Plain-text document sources

────────────────────

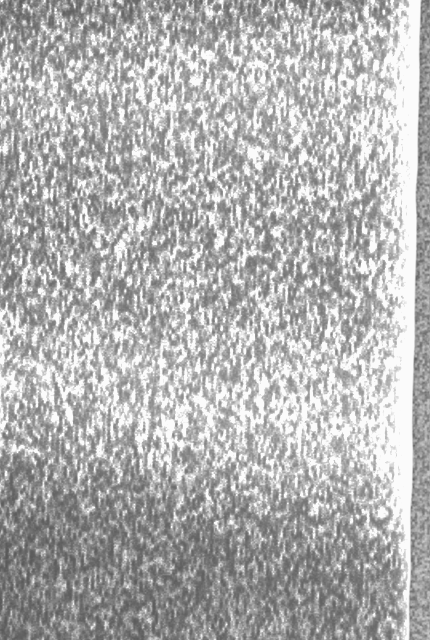
Give the GLSL for this texture, as a Shadertoy shader.

```glsl
// Brushed grey metal plate with short vertical glints, bright bands and a glowing right edge.

#define FINE_GRID vec2(238.0, 112.0)  // streak columns and lengths per canvas height
#define BROAD_GRID vec2(150.0, 56.0)
#define GRAIN_GRID vec2(400.0, 400.0)
#define FINE_GAIN 4.0
#define BROAD_GAIN 1.35
#define GRAIN_GAIN 1.6
#define MID_LOG -0.345                // log of the median brightness
#define LOG_SPREAD 0.235              // log brightness per unit of tone
#define WHITE_LEVEL 0.985
#define EDGE_TOP 0.979                // plate edge, as a share of the width
#define EDGE_BOTTOM 0.952
#define EDGE_SOFTNESS 0.003

// Integer hash of a lattice cell, 0 to 1
float hash(ivec2 cell, int seed) {
    uint h = uint(cell.x) * 1597334677u ^ uint(cell.y) * 3812015801u ^ uint(seed) * 2654435769u;
    h = (h ^ (h >> 16)) * 2246822519u;
    h = (h ^ (h >> 13)) * 3266489917u;
    h ^= h >> 16;
    return float(h >> 8) / 16777216.0;
}

// One column of smooth noise, shifted by a random amount along its length
float columnNoise(int column, float y, int seed) {
    y += 8.0 * hash(ivec2(column, -7), seed);
    int row = int(floor(y));
    float f = smoothstep(0.0, 1.0, fract(y));
    return mix(hash(ivec2(column, row), seed), hash(ivec2(column, row + 1), seed), f);
}

// Staggered noise centred on zero
float streakNoise(vec2 p, int seed) {
    int column = int(floor(p.x));
    float f = smoothstep(0.0, 1.0, fract(p.x));
    return mix(columnNoise(column, p.y, seed), columnNoise(column + 1, p.y, seed), f) - 0.5;
}

float bell(float x, float centre, float width) {
    float d = (x - centre) / width;
    return exp(-d * d);
}

void mainImage(out vec4 fragColor, in vec2 fragCoord) {
    vec2 uv = fragCoord / iResolution.xy;
    vec2 p = fragCoord / iResolution.y;
    float depth = 1.0 - uv.y;
    float slanted = depth - 0.09 * uv.x;

    // Broad lighting: two bright bands, dark foot, lighter to the right
    float foot = smoothstep(0.62, 0.86, slanted);
    float lowerBand = bell(slanted, 0.58, 0.12);
    float light = mix(-0.4, -1.4, foot)
        + 0.7 * bell(depth, 0.15, 0.11)
        + 1.0 * lowerBand
        + 0.75 * (uv.x - 0.4)
        - 0.6 * smoothstep(0.08, 0.0, depth)
        + 0.25 * streakNoise(p * vec2(9.0, 8.0), 4);

    // Glowing rims on the right and left
    float edge = mix(EDGE_TOP, EDGE_BOTTOM, pow(depth, 0.85))
        + 0.004 * streakNoise(vec2(0.0, p.y * 22.0), 5);
    float inside = edge - uv.x;
    light += 4.6 * exp(-max(inside, 0.0) / mix(0.032, 0.013, foot));
    light += 1.5 * lowerBand * exp(-uv.x / 0.007);

    // Glints and grain; squaring sharpens the bright tips over a flatter grey
    vec2 leaned = p - vec2(0.02 * p.y, 0.0);
    float grain = GRAIN_GAIN * streakNoise(p * GRAIN_GRID, 3);
    float glints = FINE_GAIN * streakNoise(leaned * FINE_GRID, 1)
        + BROAD_GAIN * streakNoise(leaned * BROAD_GRID, 2) + grain;
    glints += 0.14 * (glints * glints - 0.8);
    float tone = light + glints * mix(1.0, 0.75, foot);
    float plate = min(exp(MID_LOG + LOG_SPREAD * tone), WHITE_LEVEL);

    // Speckled backdrop with a shadow beside the plate
    float speckle = streakNoise(p * vec2(260.0, 250.0), 6);
    float shadow = exp(-max(-inside, 0.0) / 0.008);
    float backdrop = 0.59 + 0.05 * depth - 0.12 * shadow + 0.3 * speckle + 0.06 * grain;

    float grey = mix(backdrop, plate, smoothstep(-EDGE_SOFTNESS, EDGE_SOFTNESS, inside));
    fragColor = vec4(vec3(clamp(grey, 0.0, 1.0)), 1.0);
}
```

────────────────────

[REQUIRED ACTION]
Each record should be written out exactly, and each image should be omitted.

[SOLUTION BELOW]
Give the GLSL for this texture, as a Shadertoy shader.

```glsl
// Brushed grey metal plate with short vertical glints, bright bands and a glowing right edge.

#define FINE_GRID vec2(238.0, 112.0)  // streak columns and lengths per canvas height
#define BROAD_GRID vec2(150.0, 56.0)
#define GRAIN_GRID vec2(400.0, 400.0)
#define FINE_GAIN 4.0
#define BROAD_GAIN 1.35
#define GRAIN_GAIN 1.6
#define MID_LOG -0.345                // log of the median brightness
#define LOG_SPREAD 0.235              // log brightness per unit of tone
#define WHITE_LEVEL 0.985
#define EDGE_TOP 0.979                // plate edge, as a share of the width
#define EDGE_BOTTOM 0.952
#define EDGE_SOFTNESS 0.003

// Integer hash of a lattice cell, 0 to 1
float hash(ivec2 cell, int seed) {
    uint h = uint(cell.x) * 1597334677u ^ uint(cell.y) * 3812015801u ^ uint(seed) * 2654435769u;
    h = (h ^ (h >> 16)) * 2246822519u;
    h = (h ^ (h >> 13)) * 3266489917u;
    h ^= h >> 16;
    return float(h >> 8) / 16777216.0;
}

// One column of smooth noise, shifted by a random amount along its length
float columnNoise(int column, float y, int seed) {
    y += 8.0 * hash(ivec2(column, -7), seed);
    int row = int(floor(y));
    float f = smoothstep(0.0, 1.0, fract(y));
    return mix(hash(ivec2(column, row), seed), hash(ivec2(column, row + 1), seed), f);
}

// Staggered noise centred on zero
float streakNoise(vec2 p, int seed) {
    int column = int(floor(p.x));
    float f = smoothstep(0.0, 1.0, fract(p.x));
    return mix(columnNoise(column, p.y, seed), columnNoise(column + 1, p.y, seed), f) - 0.5;
}

float bell(float x, float centre, float width) {
    float d = (x - centre) / width;
    return exp(-d * d);
}

void mainImage(out vec4 fragColor, in vec2 fragCoord) {
    vec2 uv = fragCoord / iResolution.xy;
    vec2 p = fragCoord / iResolution.y;
    float depth = 1.0 - uv.y;
    float slanted = depth - 0.09 * uv.x;

    // Broad lighting: two bright bands, dark foot, lighter to the right
    float foot = smoothstep(0.62, 0.86, slanted);
    float lowerBand = bell(slanted, 0.58, 0.12);
    float light = mix(-0.4, -1.4, foot)
        + 0.7 * bell(depth, 0.15, 0.11)
        + 1.0 * lowerBand
        + 0.75 * (uv.x - 0.4)
        - 0.6 * smoothstep(0.08, 0.0, depth)
        + 0.25 * streakNoise(p * vec2(9.0, 8.0), 4);

    // Glowing rims on the right and left
    float edge = mix(EDGE_TOP, EDGE_BOTTOM, pow(depth, 0.85))
        + 0.004 * streakNoise(vec2(0.0, p.y * 22.0), 5);
    float inside = edge - uv.x;
    light += 4.6 * exp(-max(inside, 0.0) / mix(0.032, 0.013, foot));
    light += 1.5 * lowerBand * exp(-uv.x / 0.007);

    // Glints and grain; squaring sharpens the bright tips over a flatter grey
    vec2 leaned = p - vec2(0.02 * p.y, 0.0);
    float grain = GRAIN_GAIN * streakNoise(p * GRAIN_GRID, 3);
    float glints = FINE_GAIN * streakNoise(leaned * FINE_GRID, 1)
        + BROAD_GAIN * streakNoise(leaned * BROAD_GRID, 2) + grain;
    glints += 0.14 * (glints * glints - 0.8);
    float tone = light + glints * mix(1.0, 0.75, foot);
    float plate = min(exp(MID_LOG + LOG_SPREAD * tone), WHITE_LEVEL);

    // Speckled backdrop with a shadow beside the plate
    float speckle = streakNoise(p * vec2(260.0, 250.0), 6);
    float shadow = exp(-max(-inside, 0.0) / 0.008);
    float backdrop = 0.59 + 0.05 * depth - 0.12 * shadow + 0.3 * speckle + 0.06 * grain;

    float grey = mix(backdrop, plate, smoothstep(-EDGE_SOFTNESS, EDGE_SOFTNESS, inside));
    fragColor = vec4(vec3(clamp(grey, 0.0, 1.0)), 1.0);
}
```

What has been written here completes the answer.